The problem: Across the following data, state how many lines include the word "image". Provide the number alone.

The input:

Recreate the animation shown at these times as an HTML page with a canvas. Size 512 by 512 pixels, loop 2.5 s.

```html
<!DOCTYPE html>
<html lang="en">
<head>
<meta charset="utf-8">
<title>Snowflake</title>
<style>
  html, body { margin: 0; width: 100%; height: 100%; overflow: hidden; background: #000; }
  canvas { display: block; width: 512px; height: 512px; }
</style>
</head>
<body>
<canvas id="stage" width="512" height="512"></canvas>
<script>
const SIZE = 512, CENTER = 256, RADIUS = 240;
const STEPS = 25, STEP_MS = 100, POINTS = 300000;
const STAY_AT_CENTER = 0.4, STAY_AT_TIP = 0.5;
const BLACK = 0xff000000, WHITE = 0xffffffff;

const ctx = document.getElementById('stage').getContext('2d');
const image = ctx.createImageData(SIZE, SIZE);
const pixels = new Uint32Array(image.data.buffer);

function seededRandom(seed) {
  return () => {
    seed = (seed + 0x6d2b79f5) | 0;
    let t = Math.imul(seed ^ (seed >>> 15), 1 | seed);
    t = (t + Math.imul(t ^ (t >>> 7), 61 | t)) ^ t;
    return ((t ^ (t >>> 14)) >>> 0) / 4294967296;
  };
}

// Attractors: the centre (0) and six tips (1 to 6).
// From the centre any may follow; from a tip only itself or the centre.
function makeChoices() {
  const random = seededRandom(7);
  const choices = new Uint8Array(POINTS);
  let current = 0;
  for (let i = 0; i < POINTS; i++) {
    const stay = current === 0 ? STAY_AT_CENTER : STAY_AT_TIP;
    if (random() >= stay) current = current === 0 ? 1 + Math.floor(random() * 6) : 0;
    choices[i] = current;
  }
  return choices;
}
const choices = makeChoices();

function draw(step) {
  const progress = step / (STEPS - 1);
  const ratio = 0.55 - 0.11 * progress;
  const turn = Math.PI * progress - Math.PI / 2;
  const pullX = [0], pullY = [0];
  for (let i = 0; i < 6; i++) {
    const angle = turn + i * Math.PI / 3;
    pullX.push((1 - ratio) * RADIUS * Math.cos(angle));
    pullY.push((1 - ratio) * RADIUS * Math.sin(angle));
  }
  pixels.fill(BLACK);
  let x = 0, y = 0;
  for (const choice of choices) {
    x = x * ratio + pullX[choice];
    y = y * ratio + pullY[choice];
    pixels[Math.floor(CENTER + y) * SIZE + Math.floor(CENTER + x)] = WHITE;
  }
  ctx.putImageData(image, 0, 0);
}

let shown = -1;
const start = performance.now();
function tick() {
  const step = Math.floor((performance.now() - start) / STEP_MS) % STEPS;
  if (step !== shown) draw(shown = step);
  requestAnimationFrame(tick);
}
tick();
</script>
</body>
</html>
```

Written solution: 3